Legacy Manual

Email Setup (for alerts)

The email setup dialog is used to set up emailing for alerts.  If you're not using alerts, or you're not interested in having the alert system email you, then setting this up is not required.

Return Address

All outgoing emails will have a return address specified, and this is the address that is used.  Please make sure you specify a valid address here since this is where all the bounce messages will come from.  Some ISP SMTP servers only allow emails sent out with a "from" address of their domain as well, so if you're having problems getting the SMTP server to work, make sure you're using a valid return address.

Attach PingPlotter Savefile (.pp2) on Email Alert

When an alert goes out, data will be attached.  The data that is attached encompasses all the alert period since the *last* similar alert was sent out.  This is a global setting for all email alerts.  Note that you'll need PingPlotter installed on a machine to read the attached data.

Include "alert" samples in text message

If this option is checked, any outgoing alert emails will include text showing the samples that failed the alert.  As each alert email goes out, the past history is marked as being sent already so that you won't get duplicate data in reoccurring emails.

SMTP Server

The SMTP server is the server that your outgoing mails will go through.  This may have been given to you by your ISP or your mail administrator.

Server Port

The default port for most SMTP servers is 25  If you connect to your SMTP server via a different port (such as 587, a likely candidate if your SMTP server uses STARTTLS), then enter that port here. Leaving this blank will use port 25.

SMTP Authentication

Some SMTP servers require a username and password to be able to deliver mail.  If this is the case with your server, turn on the "Use SMTP Authentication" checkbox, and then enter your username and password.  The password is saved in your MultiPing.ini file using a basic XOR encryption scheme – this will keep your password hidden, but this encryption method is relatively simple to "crack" if someone really wants to figure it out.

Use STARTTLS encryption if server supports it.

Most current SMTP servers prefer or demand the use of a secure channel to protect your username and password.  If you use one of these servers (GMail is a great example of one), then you'll need to turn on STARTTLS.  For more details on this topic, see our knowledge base article.

Server Check.

Once you've got all of your email options configured, you can run a quick test to make sure everything is working as expected:

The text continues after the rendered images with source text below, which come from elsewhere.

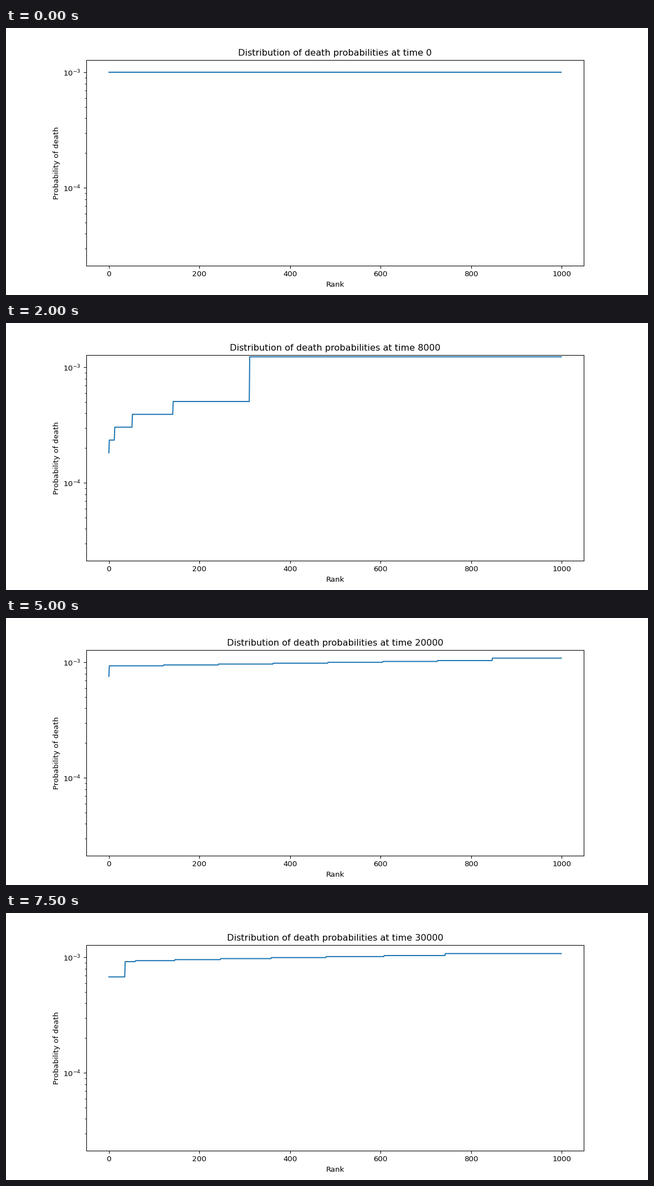
A matplotlib script that plays this animation: 1159 px wide and 483 px high, repeating every 8 s.

```python
import numpy as np
import matplotlib.pyplot as plt
from matplotlib.animation import FuncAnimation

HEIGHT, DPI = 483, 96.6
SIZE = 1000
STEP = 2000
FRAMES = 16
BASE_Y, DECADE = 80.3, 209.0  # pixel row of 1e-3 and pixels per decade

# The sorted curve climbs in stairs from low to high, then reaches a plateau.
KEY_STEPS = (2, 4, 6, 7, 10, 13, 15)
KEYS = {
    "start": (13, 311, 708, 740, 847, 749, 743),
    "top": (79.2, 61.2, 63.1, 73, 72.6, 75.6, 73.4),
    "low": (429, 235, 120, 90, 86.5, 88, 88),
    "high": (113, 142, 74, 77, 77, 77, 77),
    "power": (0.5, 3.5, 1.6, 1, 1, 1.3, 1.3),
}


def prob(y):
    """Probability drawn at pixel row y."""
    return 10 ** (-3 - (y - BASE_Y) / DECADE)


def distribution(k):
    rows = np.full(SIZE, BASE_Y)
    if k >= 2:
        key = {name: np.interp(k, KEY_STEPS, v) for name, v in KEYS.items()}
        count = min(k + 1, 7)
        u = np.arange(count) / count
        ranks = np.round(key["start"] * u ** key["power"]).astype(int)
        for rank, y in zip(ranks, np.linspace(key["low"], key["high"], count)):
            rows[rank:] = y
        rows[round(key["start"]):] = key["top"]
    if k >= 10:
        # A fitter group appears and widens while its lead rises and fades.
        rows[:7 * (k - 10) + 1] = 142 - 5 * (k - 12.7) ** 2
    return prob(rows)


fig, ax = plt.subplots(figsize=(12, 5), dpi=DPI)
line, = ax.plot(np.arange(SIZE), distribution(0))
ax.set_yscale("log")
ax.set_ylim(prob(HEIGHT * 0.89), prob(HEIGHT * 0.12))
ax.set_xlabel("Rank")
ax.set_ylabel("Probability of death")
title = ax.set_title("")


def update(k):
    line.set_ydata(distribution(k))
    title.set_text(f"Distribution of death probabilities at time {k * STEP}")
    return line, title


anim = FuncAnimation(fig, update, frames=FRAMES, interval=500, repeat=True)
plt.show()
```
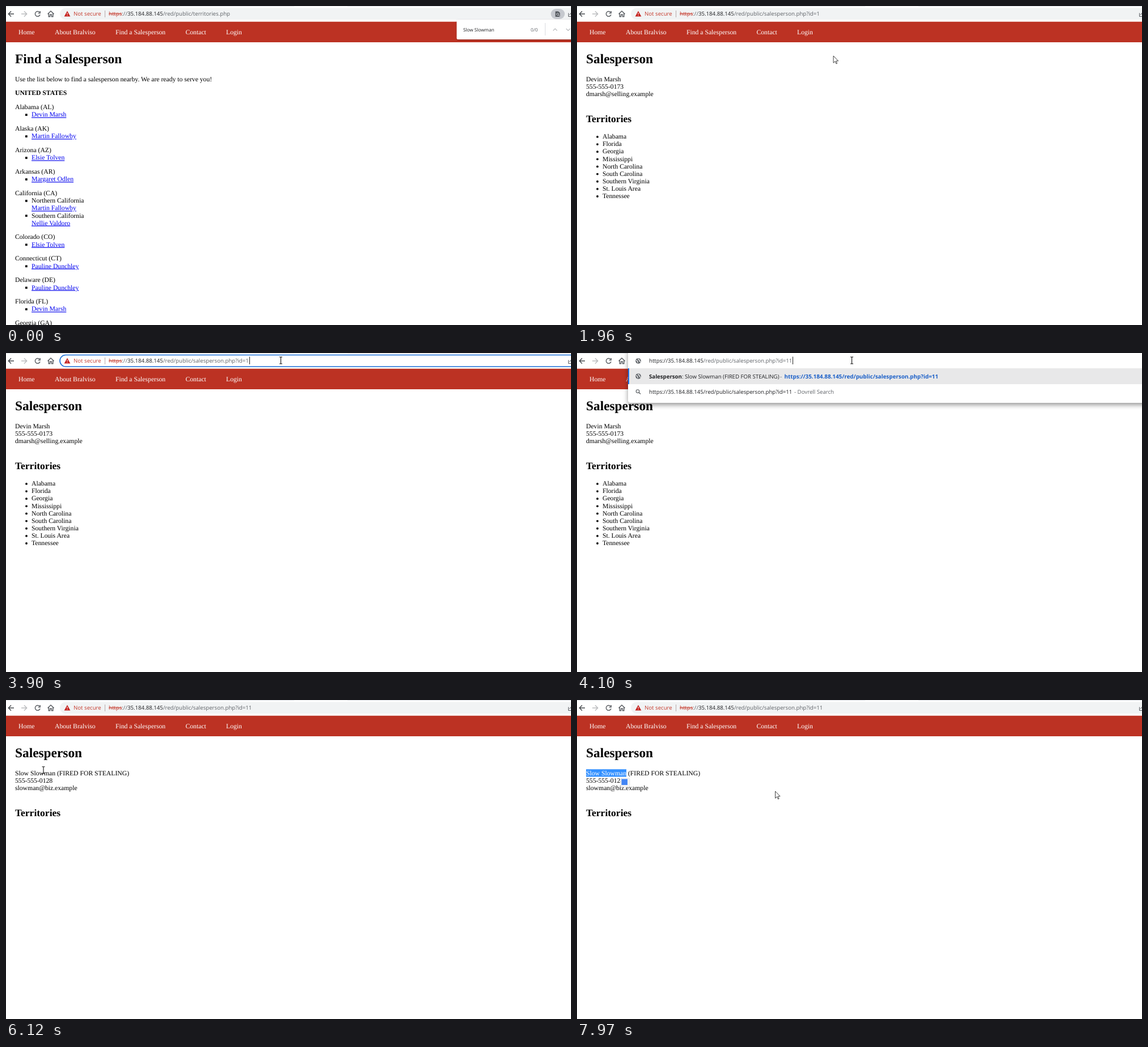
An HTML page for the animation above (8 s loop, 996 by 563 pixels).

```html
<!DOCTYPE html>
<html lang="en">
<head>
<meta charset="utf-8">
<title>Salesperson lookup</title>
<style>
  html, body { margin: 0; width: 100%; height: 100%; overflow: hidden; background: #fff; }
  svg { display: block; width: 996px; height: 563px; }
  text { font: 11.68px "Liberation Serif", serif; text-rendering: geometricPrecision; white-space: pre; }
  .h1 { font-size: 23.36px; font-weight: bold; }
  .h2 { font-size: 17.52px; font-weight: bold; }
  .link { fill: #00e; text-decoration: underline; }
  .nav, .white { fill: #fff; }
  .ui { font: 9.66px "Open Sans", "Noto Sans", sans-serif; fill: #202124; }
  .small { font-size: 8.2px; }
  .b { font-weight: bold; }
  .grey { fill: #5f6368; }
  .red { fill: #c5392b; }
  .strike { text-decoration: line-through; }
  .blue { fill: #1a5fc8; font-weight: bold; font-size: 9.85px; }
  #url.selected tspan { fill: #fff; }
  .line { fill: none; stroke: #55595e; stroke-width: 1.4; }
</style>
</head>
<body>
<svg viewBox="0 0 996 563">
  <defs>
    <filter id="lowShadow" x="-5%" y="-20%" width="110%" height="160%">
      <feDropShadow dx="0" dy=".8" stdDeviation="1.2" flood-opacity=".3"/>
    </filter>
    <filter id="highShadow" x="-5%" y="-20%" width="110%" height="160%">
      <feDropShadow dx="0" dy="3.5" stdDeviation="4" flood-opacity=".42"/>
    </filter>
    <clipPath id="selectionClip"><rect id="selection" x="16" y="122.3" width="0" height="13.2"/></clipPath>
    <g id="globe">
      <circle r="4.8" fill="#5f6368"/>
      <path d="M-3.6-1.5L-1 1V3.6M0-4.2V-2H2V0L3.8 2" fill="none" stroke="#fff" stroke-width="1.2"/>
    </g>
  </defs>

  <rect y="27" width="996" height="37" fill="#bc3223"/>
  <g id="nav"></g>
  <g id="list"></g>
  <g id="seller"></g>
  <g id="formerSeller"></g>

  <g id="marked" clip-path="url(#selectionClip)">
    <rect x="16" y="122" width="72" height="14" fill="#3390ff"/>
    <text class="white" x="16" y="132.6">Slow Slowman</text>
  </g>
  <g id="badge">
    <rect x="77" y="138" width="16" height="15.5" rx="2" fill="#f3f3f3" stroke="#ddd" stroke-width=".6"/>
    <rect x="78.5" y="139.5" width="10.5" height="10.5" fill="#4285f4"/>
  </g>

  <!-- browser toolbar -->
  <rect width="996" height="27.7" fill="#fff"/>
  <path d="M0 .5H508M602 .5H996" stroke="#dee1e6"/>
  <path d="M508 .5H602" stroke="#eceef0"/>
  <path class="line" d="M14 14H4.5M9 9.3L4.3 14L9 18.7" style="stroke:#45494d"/>
  <path class="line" d="M27 14H36.5M32 9.3L36.7 14L32 18.7" style="stroke:#babcbe"/>
  <path class="line" d="M59.2 11.2A4.4 4.4 0 1 0 60 15.2M60.2 9V12.6H56.6"/>
  <path class="line" d="M73.5 14.2L79 9L84.5 14.2M75.2 13V18.8H77.6V15.2H80.4V18.8H82.8V13"/>
  <rect id="pill" x="95" y="3.5" width="930" height="20.5" rx="10.2"/>
  <path d="M108 8.8L113.4 18.4H102.6Z" fill="#c5221f"/>
  <path d="M108 12V15M108 16V17.2" stroke="#fff"/>
  <text class="ui red" x="119" y="17.3">Not secure</text>
  <path d="M174.5 8V20" stroke="#b9a9aa"/>
  <rect id="urlSelection" x="181" y="6.5" width="248" height="14.5" fill="#0078d7"/>
  <text id="url" class="ui" x="181" y="17.3"><tspan class="red strike">https</tspan><tspan class="grey">://</tspan><tspan>35.184.88.145</tspan><tspan id="path" class="grey"></tspan></text>
  <path id="caret" d="M429.5 6.5V20" stroke="#222"/>
  <path class="line" d="M998 18.5H991.5V12.5M993.5 16Q994 12.5 998 12" style="stroke-width:1"/>

  <g id="findBar">
    <rect x="960.5" y="5" width="24.5" height="18" rx="9" fill="#c6c9cf"/>
    <path d="M968.5 9.5H973.5L976.5 12V19H968.5Z" fill="#50555b"/>
    <circle cx="972.5" cy="14.5" r="1.9" fill="none" stroke="#d5d7db"/>
    <path d="M974 16L976.5 18.5" stroke="#d5d7db"/>
    <rect x="794.5" y="24" width="220" height="35" rx="2.5" fill="#fff" filter="url(#lowShadow)"/>
    <text class="ui small" x="806" y="44.6">Slow Slowman</text>
    <text class="ui small grey" x="925" y="44.6">0/0</text>
    <path d="M950.5 30V52" stroke="#dadce0"/>
    <path class="line" d="M964.5 43.5L968 40L971.5 43.5M987.5 40L991 43.5L994.5 40" style="stroke:#b6b8bb;stroke-width:1.1"/>
  </g>

  <g id="dropdown">
    <rect x="90" y="-6" width="930" height="94" rx="5" fill="#fff" filter="url(#highShadow)"/>
    <rect x="90" y="27" width="906" height="28" fill="#e8e8e9"/>
    <rect x="90" y="27" width="2" height="28" fill="#1a73e8"/>
    <use href="#globe" x="108" y="14"/>
    <use href="#globe" x="108" y="41"/>
    <circle class="line" cx="107" cy="67.5" r="2.8" style="stroke-width:1.1"/>
    <path class="line" d="M109 69.5L112 72.5" style="stroke-width:1.2"/>
    <text class="ui" x="127" y="17.3">https://35.184.88.145<tspan class="grey">/red/public/salesperson.php?id=11</tspan></text>
    <path d="M380.5 6.5V20" stroke="#222"/>
    <text class="ui" x="127" y="44.6"><tspan class="b">Salesperson</tspan>: Slow Slowman (FIRED FOR STEALING)</text>
    <text class="ui grey" x="358" y="44.6">-</text>
    <text class="ui blue" x="365.5" y="44.6">https://35.184.88.145/red/public/salesperson.php?id=11</text>
    <text class="ui" x="127" y="72.3">https://35.184.88.145/red/public/salesperson.php?id=11</text>
    <text class="ui grey" x="383" y="72.3">- Dovrell Search</text>
  </g>

  <g id="cursor">
    <path id="arrow" d="M0 0V12.4L2.9 9.6L5 14L6.6 13.2L4.7 9H8.6Z" fill="#fff" stroke="#111" stroke-width=".8"/>
    <path id="hand" d="M-1 9V1Q-1-.5 .3-.5T1.6 1V5Q4 4.5 4.2 6Q6 5.5 6.2 7Q8 6.6 8 8.5V11Q8 13 6.5 15.5H.5Q-1.5 12.5-3.6 10Q-4.4 8.2-2.6 8Z" fill="#fff" stroke="#111" stroke-width=".8"/>
    <path id="beam" d="M-2.5-6H-.8L0-5.4L.8-6H2.5M0-5.4V5.4M-2.5 6H-.8L0 5.4L.8 6H2.5" fill="none" stroke="#111" stroke-width="1.1"/>
  </g>
</svg>

<script>
const $ = id => document.getElementById(id);
const text = (x, y, str, cls = '') => `<text class="${cls}" x="${x}" y="${y}">${str}</text>`;
const LINE = 13.14, GAP = 24.82, FIRST = 132.6;

$('nav').innerHTML = [[22, 'Home'], [86, 'About Bralviso'], [193, 'Find a Salesperson'], [316.5, 'Contact'], [388, 'Login']]
  .map(([x, label]) => text(x, 50.3, label, 'nav')).join('');

// A leading "*" gives a bullet, "_" a link
const territories = [
  ['Alabama (AL)', '*_Devin Marsh'],
  ['Alaska (AK)', '*_Martin Fallowby'],
  ['Arizona (AZ)', '*_Elsie Tolven'],
  ['Arkansas (AR)', '*_Margaret Odlen'],
  ['California (CA)', '*Northern California', '_Martin Fallowby', '*Southern California', '_Nellie Valdoro'],
  ['Colorado (CO)', '*_Elsie Tolven'],
  ['Connecticut (CT)', '*_Pauline Dunchley'],
  ['Delaware (DE)', '*_Pauline Dunchley'],
  ['Florida (FL)', '*_Devin Marsh'],
  ['Georgia (GA)']
];

function listPage() {
  let y = FIRST + GAP;
  let out = text(16, 101, 'Find a Salesperson', 'h1') +
    text(16, FIRST, 'Use the list below to find a salesperson nearby. We are ready to serve you!') +
    text(16, y, 'UNITED STATES', 'b');
  for (const [state, ...rows] of territories) {
    out += text(16, y += GAP, state);
    for (const row of rows) {
      y += LINE;
      if (row[0] === '*') out += `<rect x="34" y="${y - 5.1}" width="3.7" height="3.7"/>`;
      out += text(45, y, row.replace(/^[*_]+/, ''), row.includes('_') ? 'link' : '');
    }
  }
  return out;
}

function sellerPage(details, areas) {
  return text(16, 101, 'Salesperson', 'h1') +
    details.map((d, i) => text(16, FIRST + i * LINE, d)).join('') +
    text(16, 205, 'Territories', 'h2') +
    areas.map((area, i) => {
      const y = 234.1 + i * LINE;
      return `<circle cx="36" cy="${y - 3.2}" r="1.9"/>` + text(45, y, area);
    }).join('');
}

$('list').innerHTML = listPage();
$('seller').innerHTML = sellerPage(['Devin Marsh', '555-555-0173', 'dmarsh@selling.example'],
  ['Alabama', 'Florida', 'Georgia', 'Mississippi', 'North Carolina', 'South Carolina', 'Southern Virginia', 'St. Louis Area', 'Tennessee']);
$('formerSeller').innerHTML = sellerPage(['Slow Slowman (FIRED FOR STEALING)', '555-555-0128', 'slowman@biz.example'], []);

// Pointer moves: start, end, target x, target y
const STEP = 67;
const moves = [
  [460, 1080, 73, 191], [1270, 1960, 452, 88], [2030, 2170, 484.5, 13],
  [5640, 6120, 66, 123.7], [6190, 6400, 19, 125], [6530, 6660, 18, 132.5],
  [6800, 6870, 10, 124], [6940, 7350, 89, 127], [7550, 7970, 349.5, 161]
];
const shapes = [[0, 'arrow'], [1080, 'hand'], [1270, 'arrow'], [2170, 'beam'], [5640, 'arrow'], [6120, 'beam'], [7550, 'arrow']];
const ease = p => 1 - (1 - p ** 1.5) ** 3;

function pointerAt(t) {
  let x = 885, y = 536;
  for (const [start, end, toX, toY] of moves) {
    if (t < start) break;
    const steps = Math.round((end - start) / STEP) + 1;
    const p = t >= end ? 1 : ease(Math.min(1, (Math.floor((t - start) / STEP) + 1) / steps));
    x += (toX - x) * p;
    y += (toY - y) * p;
  }
  return [x, y];
}

const show = (id, visible) => { $(id).style.display = visible ? '' : 'none'; };

function render(t) {
  const within = (from, to) => t >= from && t < to;
  const loaded = t >= 4640;
  show('list', t < 1270);
  show('findBar', t < 1270);
  show('seller', within(1270, 4640));
  show('formerSeller', loaded);

  const page = t < 1270 ? 'territories.php' : 'salesperson.php?id=' + (t < 4500 ? '1' : '11');
  $('path').textContent = '/red/public/' + page;
  const focused = within(2440, 4500), selected = within(2440, 2840);
  $('pill').setAttribute('fill', focused ? '#fff' : '#f1f3f4');
  $('pill').setAttribute('stroke', focused ? '#1a6fd8' : 'none');
  $('pill').setAttribute('stroke-width', 1.6);
  $('url').classList.toggle('selected', selected);
  show('urlSelection', selected);
  show('caret', within(2840, 3310) || within(3900, 4030));
  show('dropdown', within(4030, 4500));

  const [x, y] = pointerAt(t);
  const shape = shapes.findLast(([start]) => t >= start)[1];
  show('cursor', t >= 460);
  $('cursor').setAttribute('transform', `translate(${x} ${y})`);
  for (const id of ['arrow', 'hand', 'beam']) show(id, id === shape);

  const marked = t < 6940 ? 0 : Math.max(0, Math.min(71, x - 16));
  $('selection').setAttribute('width', marked);
  show('badge', t >= 7550);
}

(function loop() {
  render(performance.now() % 8000);
  requestAnimationFrame(loop);
})();
</script>
</body>
</html>
```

All you'll need to do is enter an email address (preferably the one you'll be sending your email alerts to), and click on the "Test To:" button. If everything is set up correctly, you'll get a prompt letting you know that a test message was delivered to your inbox (and you'll also get a "test" email in your actual email inbox!).